Elle Fanning: It was cool for me because I was 11 when I did my last film with Sofia. Obviously, we stayed in touch and we would see each other, but I feel like she saw me in a different light too. On Somewhere, I felt like Sofia was more like a big sister, but on The Beguiled I felt like we became girlfriends. That was a neat transition for me, because I’ve never had that transition into friendship.

Kirsten Dunst: And you know, that even happened to me, Elle. On Marie Antoinette I was a lot younger, like 23 or 24. And on Virgin Suicides I was 16. So I’ve always looked up to Sof as a sort of older sister and we became better and better friends, and on The Beguiled we became better friends than we’ve ever been.

Has working with Sofia changed at all?

Kirsten Dunst: On The Virgin Suicides we did a lot of similar work prior to shooting, where we would get together as a family, cook breakfast and play games. On this movie we had Bible study, cooked breakfast together, and learned dances. So that’s very similar. She’s intuitively on it. We’re very much in tune with what we know is necessary for the role and the scene, so we don’t have to discuss it a tonne. What do you think, Elle?

Elle Fanning: It’s about every single element, and no one element is any more or less important than the other. Everything is equally important. That’s why her movies look so amazing – it’s the design, the lighting… Everything comes together to make a Sofia Coppola film, which is unique. It’s not just the acting. She is involved in every single decision and detail to make it look the way she wants. Even the table reads are beautiful. Everyone had a place card with their name inscribed on it in old-fashioned calligraphy like in the civilwar period, with the scripts which had pink flowers all around them. Even something like that gets you in the mood and sets you up for what filming is going to be like. And every day we’d get dressed up in our corsets, and all the layers, which puts you in the mindset immediately.

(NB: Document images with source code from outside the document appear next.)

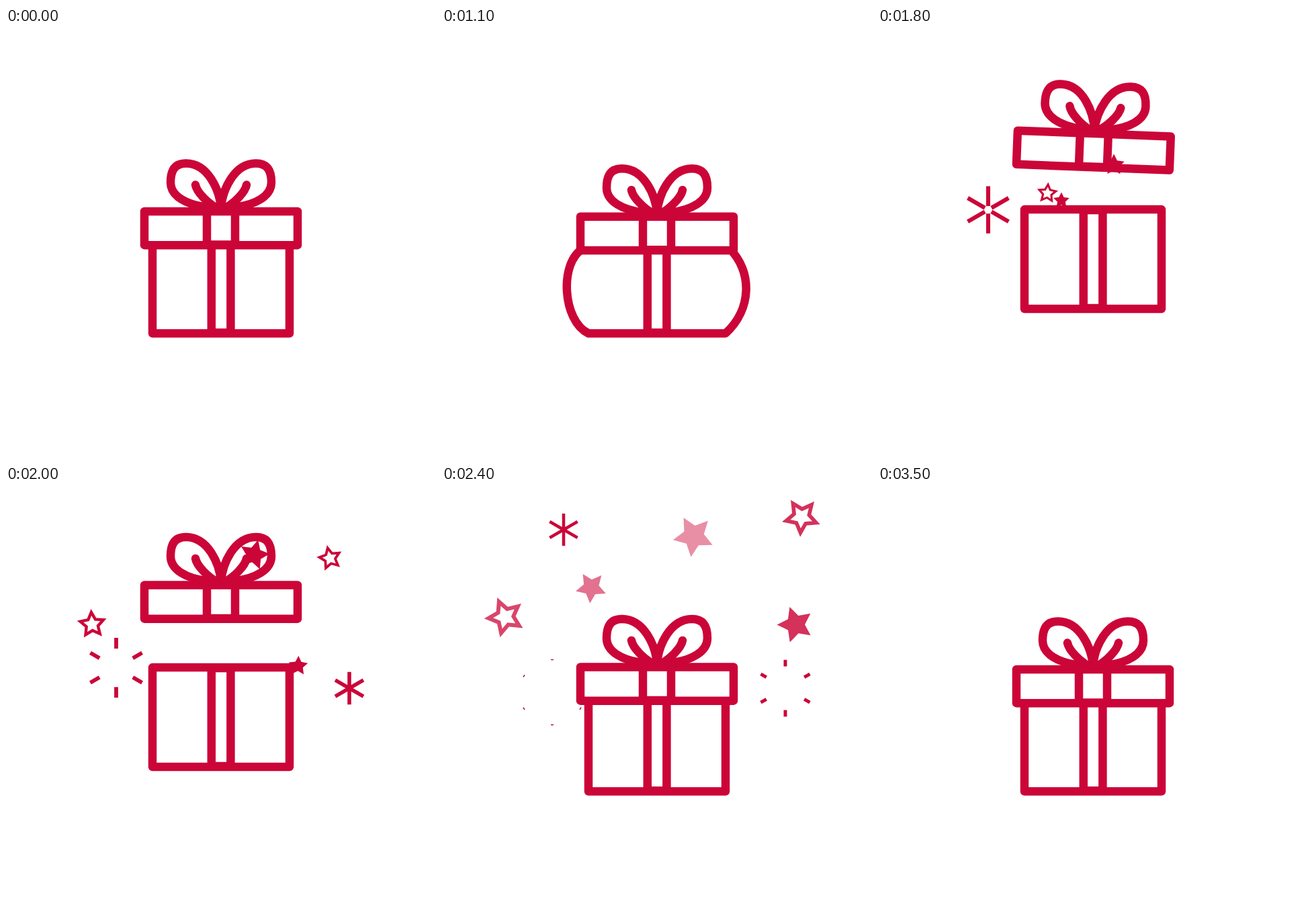
Recreate the animation shown at these times as an HTML page. Size 640x640 px, loop 3.6 s.

```html
<!DOCTYPE html>
<html lang="en">
<head>
<meta charset="utf-8">
<title>Gift box</title>
<style>
  html, body { margin: 0; width: 100%; height: 100%; overflow: hidden; background: #fff; }
  svg { display: block; width: 100vw; height: 100vh; }
  .line { fill: #fff; stroke: #cb0538; stroke-width: 12.5; stroke-linejoin: round; stroke-linecap: round; }
  .open { fill: none; }
  .solid { fill: #cb0538; }
  .hollow { fill: none; stroke: #cb0538; stroke-miterlimit: 10; }
  .flake { stroke: #cb0538; }
</style>
</head>
<body>
<svg viewBox="0 0 640 640">
  <g id="back"></g>
  <g id="box">
    <path id="sides" class="line"/>
    <rect class="line" x="305.8" y="307.5" width="28.6" height="146"/>
  </g>
  <g id="lid">
    <g id="loop" class="line open">
      <path d="M320 268C318 242 301 201.5 268 201.5C250 201.5 245 214 245 230C245 250 268 263 300 267L320 268"/>
      <path d="M282 233.5C284 245 302 262 314 268"/>
    </g>
    <use href="#loop" transform="matrix(-1 0 0 1 640 0)"/>
    <rect class="line" x="206" y="273" width="228" height="50.2"/>
    <rect class="line" x="299" y="273" width="42" height="49.5"/>
  </g>
  <g id="front"></g>
</svg>
<script>
const LOOP = 3600, STEP = 100, JUMP = 1600;
const $ = id => document.getElementById(id);
const clamp = v => Math.min(1, Math.max(0, v));
const easeOut = p => 1 - (1 - clamp(p)) ** 3;
const mix = (a, b, p) => a + (b - a) * p;
const wave = turns => Math.sin(2 * Math.PI * turns);

// Thrown upwards and falling back to rest.
function hop(t, start, dur, height) {
  const p = clamp((t - start) / dur);
  return -4 * height * p * (1 - p);
}

const flakes = [
  { x: 164, y: 307, size: 49.5, start: 1500, life: 1250, lifted: true },
  { x: 511, y: 301, size: 44.5, start: 1800, life: 1250 },
  { x: 181, y: 65, size: 36.5, start: 2200, life: 950 },
  { x: 447, y: 170.5, size: 27, start: 2400, life: 950 }
];
// turn is the angle at 2200 ms, spin is in degrees per ms
const stars = [
  { from: [367, 283], to: [94, 195], start: 1700, dur: 600, size: 33, turn: -13, spin: -0.045, fade: 2250, hollow: true },
  { from: [310, 334], to: [222, 151], start: 1700, dur: 600, size: 25, turn: 27, spin: 0.067, fade: 2150 },
  { from: [334, 298], to: [374.5, 74.5], start: 1700, dur: 600, size: 33, turn: 29, spin: 0.072, fade: 2085, front: true },
  { from: [412, 283], to: [534, 201], start: 1950, dur: 750, size: 34, turn: -8, spin: -0.052, fade: 2300 },
  { from: [330, 285], to: [535, 46], start: 1800, dur: 550, size: 33, turn: -22.5, spin: -0.049, fade: 2300, hollow: true }
];

function add(parent, cls) {
  const el = document.createElementNS('http://www.w3.org/2000/svg', 'path');
  el.setAttribute('class', cls);
  return parent.appendChild(el);
}
for (const f of flakes) f.el = add($('back'), 'flake');
for (const s of stars) s.el = add($(s.front ? 'front' : 'back'), s.hollow ? 'hollow' : 'solid');

function set(el, attrs) {
  for (const name in attrs) el.setAttribute(name, attrs[name]);
}

// Point at a distance from the centre, clockwise from the top.
function polar(r, turns) {
  const a = 2 * Math.PI * turns;
  return `${(r * Math.sin(a)).toFixed(2)} ${(-r * Math.cos(a)).toFixed(2)}`;
}

function starPath(r) {
  const pts = Array.from({ length: 10 }, (_, i) => polar(i % 2 ? r / 2 : r, i / 10));
  return `M${pts.join('L')}Z`;
}

function raysPath(inner, outer) {
  return Array.from({ length: 6 }, (_, i) => `M${polar(inner, i / 6)}L${polar(outer, i / 6)}`).join('');
}

// Box outline, b is how far the sides bulge.
function sidesPath(b) {
  return `M218 454.5C${218 - 39 * b} 436 ${218 - 44 * b} 348 ${218 - 8 * b} ${306.5 + 22 * b}` +
    `H${422 + 6 * b}C${422 + 40 * b} 362 ${422 + 40 * b} 418 422 454.5Z`;
}

function drawStar(s, t) {
  const age = t - s.start, alpha = clamp(1 - (t - s.fade) / 570);
  s.el.style.display = age > 0 && alpha > 0 ? '' : 'none';
  const p = easeOut(age / s.dur);
  const x = mix(s.from[0], s.to[0], p), y = mix(s.from[1], s.to[1], p);
  const r = s.size * (1 - 0.62 * (1 - clamp(age / 1000)) ** 2);
  set(s.el, {
    d: starPath(s.hollow ? r * 0.79 : r),
    'stroke-width': r * 0.19,
    opacity: alpha,
    transform: `translate(${x} ${y}) rotate(${s.turn + s.spin * (t - 2200)})`
  });
}

function drawFlake(f, t, lift) {
  const p = (t - f.start) / f.life;
  const on = p > 0 && p < 1;
  f.el.style.display = on ? '' : 'none';
  if (!on) return;
  const outer = 1 - (1 - p) ** 4.5, inner = easeOut((p - 0.21) / 0.76);
  set(f.el, {
    d: raysPath(f.size * inner, f.size * outer),
    'stroke-width': f.size * 0.125 * (1 - p ** 3),
    transform: `translate(${f.x} ${f.y + (f.lifted ? lift : 0)})`
  });
}

function draw(t) {
  // The box is pressed down, then let go.
  const release = clamp((JUMP + 100 - t) / 200);
  const bulge = release * 1.04 * Math.max(0, wave(t / 5200)) ** 1.45;
  const press = release * 7.8 * Math.max(0, wave(t / 3900)) ** 0.6;

  const lift = hop(t, JUMP, 600, 41);
  const y = press + hop(t, JUMP, 636, 134.5) + hop(t, JUMP + 636, 664, 4.8);
  const air = Math.min(800, Math.max(0, t - JUMP));
  const angle = (1.25 + 0.00475 * air) * wave(air / 800);

  set($('lid'), { transform: `translate(${angle * 0.4} ${y}) rotate(${angle} 320 298)` });
  set($('box'), { transform: `translate(0 ${lift})` });
  set($('sides'), { d: sidesPath(bulge) });
  flakes.forEach(f => drawFlake(f, t, lift));
  stars.forEach(s => drawStar(s, t));
}

const begin = performance.now();
function tick() {
  const t = (performance.now() - begin) % LOOP;
  draw(Math.floor(t / STEP) * STEP);
  requestAnimationFrame(tick);
}
tick();
</script>
</body>
</html>
```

Kirsten Dunst: And she has all her friends there. She always has her friends working with her, and that’s the dream.

This could be the beginning of a powerful on-screen duo. If you were to be in another movie together, what sort of movie would you like it to be?

Both: A comedy!

Elle Fanning: I feel like we’ve already thought about what it should be.

Kirsten Dunst: We had a couple of ideas. I was thinking of a Death Becomes Her-type of movie. You know, where they’re having so much fun together but they’re playing people that hate each other, and because they really love each other the chemistry’s just off the charts. So we need something where we play enemies. Either that, or she plays an actress and I’m her minder who comes with her and together we get into a lot of trouble. What do you think about that, Elle?

Elle Fanning: You can be my chaperone.

Kirsten Dunst: Exactly.

The Beguiled is in UK cinemas from July 14

Hair Tamara McNaughton at Streeters using Oribe Hair Care, make-up Jillian Dempsey at Starworks using Jillian Dempsey Lid Tint, nails Marisa Carmichael at Lowe and Co using NCLA, set design David White at Streeters, styling assistants Louise Ford, Virginia Fontaine, hair assistant Mike Lorenzano, lighting assistants Mark Durling, Nate Hoffman, set design assistant Nicole McBride, digital operator Frederik Heide, production Yusuf Yagci at Rosco, production assistants Mike Stacey, Beau Bielski, executive talent consultant Greg Krelenstein